What about the environmental impact of other anaesthetic drugs?

If inhalational anaesthetic agents and nitrous oxide contribute to global warming, it might seem more sensible to abandon their use altogether and use other methods of anaesthesia. However, two factors should be borne in mind. Firstly, there is a climate cost involved in the manufacture and transport of these drugs. Secondly, anaesthetic drugs are metabolised and excreted by the body into the environment. There has been little research published in anaesthesia journals in this regard. Comprehensive research, however, has been reported by both Stockholm County Council and the US Environmental Protection Agency, who have rated a myriad of chemical compounds according to a sum value (‘PBT value’, out of 9) of their environmental persistence, potential for bioaccumulation and their toxicity (depending on the medium in which the chemicals are found):

Score

Persistence

Potential for bioaccumulation

Toxicity

0

Readily biodegradable

No

Low

1

 

 

Moderate

2

 

 

High

3

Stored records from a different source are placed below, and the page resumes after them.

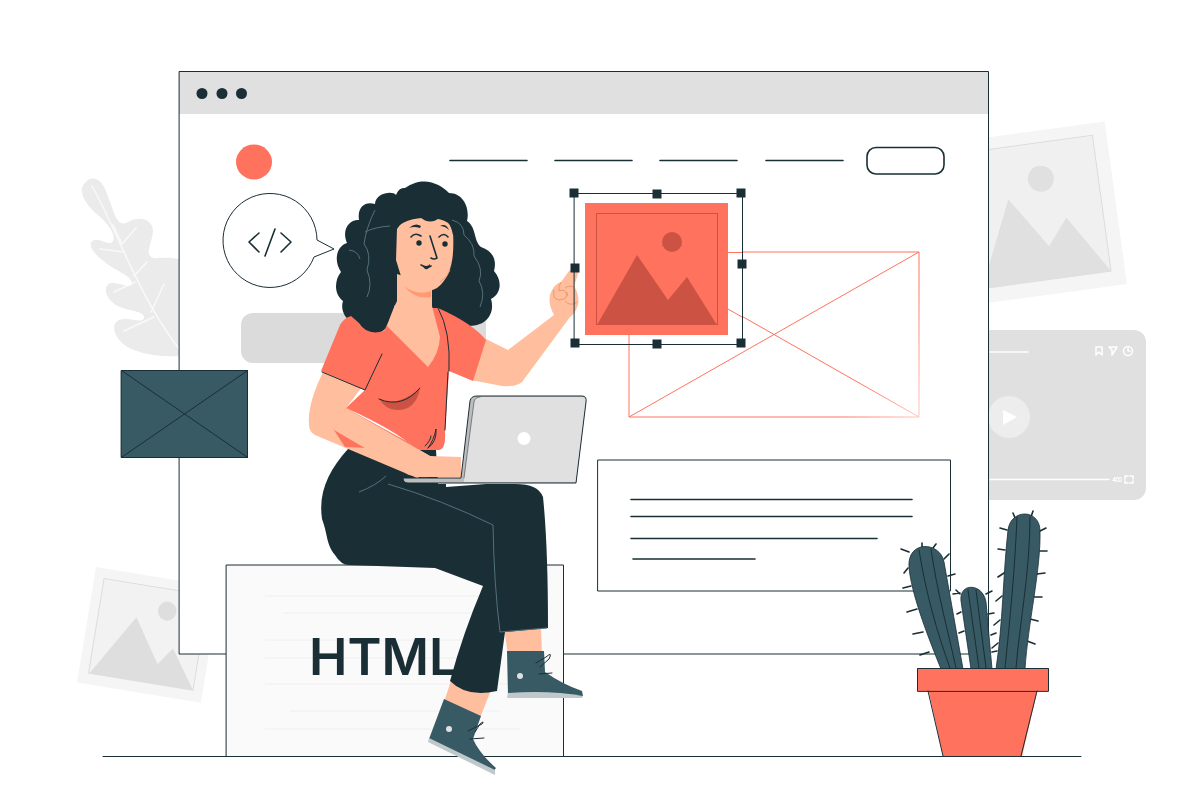
<!DOCTYPE html>
<html lang="en">
<head>
<meta charset="utf-8">
<title>Web page builder illustration</title>
<style>
:root{--coral:#ff725e;--coral-dark:#cc5344;--ink:#1a2e35;--teal:#375a64;--skin:#ffbe9d;--skin-line:#eb996e;--grey:#e0e0e0;--pale:#f5f5f5;--white:#fff}
html,body{margin:0;width:1200px;height:800px;overflow:hidden;background:var(--white)}
svg{display:block}
.ink{fill:var(--ink)}.coral{fill:var(--coral)}.coral-dark{fill:var(--coral-dark)}.teal{fill:var(--teal)}.skin{fill:var(--skin)}.grey{fill:var(--grey)}.pale{fill:var(--pale)}.white{fill:var(--white)}
.line{fill:none;stroke:var(--ink);stroke-width:1;stroke-linecap:round;stroke-linejoin:round}
.wire{fill:none;stroke:var(--coral);stroke-width:1}
.nib{stroke-width:1.6}
.soft{fill:none;stroke:var(--white);stroke-width:1.5;stroke-linecap:round;stroke-linejoin:round}
.word{font:600 51px Inter,"Open Sans",sans-serif;fill:var(--ink)}
.time{font:700 6px Inter,sans-serif;fill:var(--white)}
</style>
</head>
<body>
<svg width="1200" height="800" viewBox="0 0 1200 800" role="img" aria-label="Woman with a laptop arranging blocks on a web page">
<defs>
  <linearGradient id="wire-fade" gradientUnits="userSpaceOnUse" x1="629" y1="252" x2="920" y2="417"><stop offset="0" stop-color="#ff725e"/><stop offset=".8" stop-color="#ff725e"/><stop offset="1" stop-color="#ffc9c0"/></linearGradient>
  <g id="snapshot">
    <rect class="pale" width="128" height="117"/>
    <rect x="10" y="10" width="108" height="96" fill="#ececec"/>
    <rect x="10" y="10" width="108" height="96" fill="#f2f2f2" stroke="#dcdcdc"/>
    <path d="M11 106 49 43 78 86 91 68 118 106Z" fill="#dedede"/>
    <circle cx="79" cy="32" r="9.5" fill="#dedede"/>
  </g>
  <rect id="handle" x="-4.5" y="-4.5" width="9" height="9"/>
</defs>

<g id="leaf">
  <path fill="#ebebeb" d="M84 184C92 173 102 180 106 191L114 213C118 223 122 226 130 221C141 216 152 220 153 230C153 240 146 251 150 256C154 261 165 255 181 260V356C163 357 140 355 126 346C114 338 110 324 119 320C129 316 144 325 144 317C143 310 128 312 116 305C104 297 103 285 111 283C120 282 131 290 132 283C131 275 115 271 105 262C91 252 87 243 94 240C101 238 110 247 113 241C116 234 108 224 99 216C88 207 77 193 84 184Z"/>
  <path class="soft" opacity=".7" stroke-width="1" d="M92 186C118 232 138 296 180 350M113 225 122 244 136 228M124 252 100 249M134 276 147 262M135 282 114 292M151 312 164 284M154 317 124 331"/>
</g>

<g id="side-snapshots">
  <use href="#snapshot" transform="translate(96 567) rotate(9.3) scale(.98 1)"/>
  <g transform="translate(962 141) rotate(-7.8)">
    <rect class="pale" width="144" height="164"/>
    <rect x="4" y="12" width="126" height="137" fill="#f0f0f0" stroke="#dcdcdc"/>
    <path class="grey" d="M0 149 38 64 72 116 93 90 130 149Z"/>
    <circle class="grey" cx="73" cy="48" r="13"/>
  </g>
</g>

<g id="video-player">
  <rect class="grey" x="960" y="330" width="186" height="170" rx="12"/>
  <circle cx="1009" cy="417" r="21" fill="#ededed"/>
  <path class="white" d="M1003 410V425L1017 417Z"/>
  <path class="soft" d="M990 352H1028" stroke-width="1"/>
  <path class="soft" d="M990 479.500H1109" stroke-width="2"/>
  <text class="time" x="1112" y="481.500" textLength="10">4:00</text>
  <path class="soft" d="M1125 479V476H1128M1130 476H1133V479M1133 481V483H1130M1128 483H1125V481M1096 347H1102V355L1099 352 1096 355ZM1109 347H1117L1112 355V350Z"/>
  <circle class="soft" cx="1128" cy="351" r="4.500"/><path class="soft" d="M1128 348V351H1130" stroke-width="1"/>
</g>

<g id="browser">
  <rect class="white" x="179" y="71" width="809" height="583"/>
  <rect class="grey" x="179" y="71" width="809" height="43"/>
  <rect class="line" x="179.500" y="71.500" width="809" height="582.500"/>
  <g class="ink"><circle cx="202" cy="93.500" r="5.500"/><circle cx="222" cy="93.500" r="5.500"/><circle cx="241.500" cy="93.500" r="5.500"/></g>
  <ellipse class="coral" cx="254" cy="162" rx="18" ry="17.500"/>
  <path class="line nib" d="M450 160.500H527M555 160.500H632M660 160.500H737M766 160.500H843"/>
  <rect class="line nib" x="867" y="147.500" width="77" height="26.500" rx="9"/>
  <rect x="241" y="313" width="245" height="50" rx="12" fill="#dbdbdb"/>
</g>

<g id="code-bubble">
  <path class="white" stroke="#1a2e35" stroke-width="1" d="M317 240 334 249 314 257A47 47 0 1 1 317 240Z"/>
  <path class="line nib" d="M259 233 249 242 259 252M281 233 291 242 281 252M275 229 265 256"/>
</g>

<g id="image-placeholder" style="stroke:url(#wire-fade)">
  <path d="M629 252H919V417H629ZL919 417M629 417 919 252" fill="none"/>
</g>

<g id="mail-block">
  <rect class="teal" x="121" y="370" width="127" height="88"/>
  <path class="line" d="M121.500 370.500H247.500V457.500H121.500ZL247 457M122 457 247 371"/>
</g>

<g id="text-block">
  <rect class="line" x="598" y="460" width="352.500" height="131"/>
  <path class="line nib" d="M631 499.500H912M631 516.500H912M631 538.500H877M633 559H755"/>
</g>

<path id="ground" class="line" d="M103 756.500H1081"/>

<g id="html-box">
  <rect x="226" y="565" width="338" height="191" fill="#fafafa"/>
  <path d="M265 596H520M283 613H500M265 640H525M265 658H500M265 684H520M290 711H500M265 729H520" stroke="#efefef"/>
  <rect class="line" x="226.500" y="565" width="337" height="191.500"/>
  <text class="word" x="309" y="675" textLength="149" lengthAdjust="spacingAndGlyphs">HTML</text>
</g>

<g id="cactus">
  <path class="line nib" stroke-width="1.300" d="M909 552 901 549M908 568 904 573M911 586 903 588M917 609 907 612M923 632 913 634M929 652 920 655M944 559 949 554M948 576 955 574M953 594 960 593M922 550V543M933 548 936 544M960 594 956 590M961 612 957 614M964 631 959 633M986 594 992 591M988 614 994 613M991 635 996 633M992 652 997 651M1007 530 1000 528M1005 550 998 549M1004 573 998 577M1002 596 996 601M1000 620 994 625M998 643 992 648M1040 531 1046 528M1040 551 1047 551M1037 574 1045 573M1034 597 1042 597M1030 619 1038 621M1027 641 1035 644M1015 518 1013 513M1031 517 1033 511"/>
  <path class="teal" stroke="#1a2e35" stroke-width=".8" d="M941 669C926 632 911 592 909 567C907 540 940 541 944 562L963 669Z"/>
  <path class="teal" stroke="#1a2e35" stroke-width=".8" d="M971 669 961 601C959 582 983 583 986 602L992 669Z"/>
  <path class="teal" stroke="#1a2e35" stroke-width=".8" d="M996 669C1003 623 1003 575 1008 530C1011 508 1040 509 1040 531C1041 569 1028 623 1025 669Z"/>
  <path class="line" d="M919 550C926 594 937 632 950 668M931 549C937 592 949 635 956 668M968 590 979 668M976 590 986 668M1017 517C1015 568 1010 619 1005 668M1030 517C1030 572 1020 620 1016 668"/>
  <path class="coral" d="M928 688H1038L1022 756H943Z"/>
  <rect class="coral" x="917" y="668" width="132" height="23"/>
  <path class="line" d="M917.500 691V668.500H1048.500V691ZM928 691 943 756M1037 691 1021 756"/>
</g>

<g id="picture-block">
  <rect class="white" x="574" y="193" width="168" height="151"/>
  <path d="M728 252.500H742M728 309 742 317M629 335V344" class="wire"/>
  <rect class="coral" x="585" y="203" width="143" height="132"/>
  <rect x="596.500" y="213.500" width="121" height="111" fill="none" stroke="#cc5344"/>
  <path class="coral-dark" d="M597 325 637 255 668 300 687 277 717 325Z"/>
  <circle class="coral-dark" cx="672" cy="242" r="10"/>
</g>

<g id="woman">
  <g id="back-leg">
    <path class="skin" d="M452 678 491 690 480 718 444 702Z"/>
    <path class="teal" d="M444 699 481 716 473 739Q479 753 496 768L493 772 429 739Z"/>
    <path d="M429 738 495 770V775L428 742Z" fill="#bfc9cc"/>
    <path class="line" d="M468 731 482 724Q485 720 480 724L475 732M470 739 484 738"/>
    <circle class="grey" cx="449" cy="729" r="3"/>
  </g>
  <g id="front-foot">
    <path class="skin" d="M504 628H541L542 655H508Z"/>
    <path class="teal" d="M507 651H544L545 672Q562 684 582 691L583 696H508Z"/>
    <path d="M508 693Q550 690 583 696L582 698H507Z" fill="#bfc9cc"/>
    <path class="line" d="M536 663 546 657Q553 651 549 659L540 667M539 674 552 673"/>
    <circle class="grey" cx="520" cy="676" r="3"/>
  </g>
  <path id="trousers" class="ink" d="M348 449C329 470 318 492 322 519C328 535 326 544 335 555Q341 565 349 565L435 568 483 586Q463 633 450 681Q467 698 497 691L505 632 548 628Q548 545 543 497Q538 483 512 484H438L436 450Z"/>
  <path fill="none" stroke="#53717a" d="M359 492Q375 486 386 476M388 484Q442 500 493 525Q494 585 500 632L547 628"/>

  <path id="hair-back" class="ink" d="M405 188C424 175 440 184 449 193C464 193 470 209 467 221C477 228 473 240 481 247C493 251 497 260 494 271C502 280 502 293 491 299C495 312 488 326 469 326L425 310 395 305C391 315 394 325 385 329C377 337 361 335 359 324C345 322 340 310 343 301C333 293 335 279 341 272C333 260 337 246 347 243C341 229 350 219 359 220C357 207 365 201 375 204C375 193 393 190 396 195Q399 187 405 188Z"/>
  <path id="pointing-arm" class="skin" d="M482 337 508 350 554 315Q546 300 552 290Q556 283 561 282L569 271Q577 265 578 274L574 286Q580 296 578 305Q575 314 570 317L525 378Q520 388 502 386L471 380Z"/>
  <path fill="none" stroke="#eb996e" d="M561 282Q558 287 559 291Q566 288 567 296M554 290Q552 299 559 300Q569 299 567 292M574 287Q568 285 565 288M565 301Q570 307 577 302"/>
  <path id="resting-arm" class="skin" d="M326 366Q307 403 309 424Q309 432 315 435L405 473Q412 478 430 477H461V457L430 456 346 408 368 379Z"/>
  <path id="shirt" class="coral" d="M351 316Q344 318 340 325L321 371 365 390 346 408Q397 431 413 447L415 450H439Q446 449 445 432L449 371 473 381 486 340Q472 323 438 308L395 308 384 331Q367 336 359 323Z"/>
  <path class="coral" d="M346 408Q340 421 334 430L345 447 415 450 408 442Z"/>
  <path class="skin" d="M334 430 346 408 430 456 418 479Z"/>
  <path id="neck" class="skin" d="M397 274V301Q392 311 387 326L428 367Q439 354 440 337L432 306V285Z"/>
  <path fill="#ff9a73" d="M404 286Q417 296 431 291V297Q415 300 404 286Z"/>
  <path class="line" d="M322 372 365 390 382 354M438 308Q451 331 449 371M448 372 445 430M428 448Q437 442 436 429Q434 440 428 448M425 446Q431 440 431 436"/>
  <path class="coral-dark" d="M379 399Q397 408 420 388Q416 411 396 410Q385 409 379 399Z"/>
  <path class="line" d="M379 399Q402 409 420 388"/>
  <path id="face" class="skin" d="M397 228C405 215 450 213 453 230C454 252 454 275 437 288Q420 297 404 286L396 260Z"/>
  <path id="fringe" class="ink" d="M394 237C398 222 407 218 420 217Q429 225 438 219Q449 216 453 235L468 239 463 210 430 191 395 200 380 224Z"/>
  <path fill="none" stroke="#53717a" d="M375 210Q366 228 364 244Q372 254 367 270Q373 285 367 297M390 226Q375 227 365 232M452 220Q464 223 464 235Q475 244 474 256Q484 269 479 281Q486 293 480 307M349 250Q358 251 360 259"/>
  <g id="features">
    <circle class="ink" cx="419" cy="243" r="2.700"/><circle class="ink" cx="445" cy="244" r="2.700"/>
    <path class="line nib" d="M411 237Q415 232 421 236M439 237Q444 232 448 237M430 236 437 258Q434 260 431 258M421 265Q426 269 431 266"/>
    <path class="ink" d="M409 228Q415 222 421 226L420 228Q414 226 409 228ZM440 226Q446 223 449 230Q445 226 440 226ZM421 264Q427 268 430 264Q430 270 425 269Z"/>
    <path fill="none" stroke="#eb996e" d="M440 282Q448 277 450 270"/>
  </g>
</g>

<g id="laptop">
  <path d="M403 478H461L470 401Q471 396 477 396H582Q587 396 586 402L576 483H408Q403 483 403 478Z" fill="#bdbdbd"/>
  <path class="grey" d="M464 478 474 402Q475 397 480 397H581Q587 397 586 402L576 482H464Z"/>
  <path class="line" d="M403 478H461L470 401Q471 396 477 396H582Q587 396 586 402L576 483H408Q403 483 403 478Z"/>
  <path class="line" opacity=".5" d="M464 478 474 402Q475 397 480 397"/>
  <circle class="white" cx="524" cy="438.500" r="6.500"/>
  <path class="white" d="M446 484H486L446 487Z"/>
</g>

<g id="selection">
  <rect class="line" x="574.500" y="193.500" width="168" height="151"/>
  <g class="ink">
    <use href="#handle" x="574" y="193"/><use href="#handle" x="657" y="194"/><use href="#handle" x="741" y="193"/>
    <use href="#handle" x="575" y="268"/><use href="#handle" x="742" y="264"/>
    <use href="#handle" x="575" y="343"/><use href="#handle" x="657" y="344"/><use href="#handle" x="741" y="343"/>
  </g>
</g>
</svg>
</body>
</html>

Not readily biodegradable

Yes

Very high

Examples of anaesthetic drugs

Drug

Risk

PBT

Persistence

Bioaccumulation

Toxicity

Propofol

Low

6

3

0

3

Fentanyl

Medium

7

3

3

1

Atracurium

Low

2

0

0

2

Bupivacaine

Low

5

3

0

2

The figures reported do not take into account biotransformation within the human body, which may alter PBT scores, and further research is required.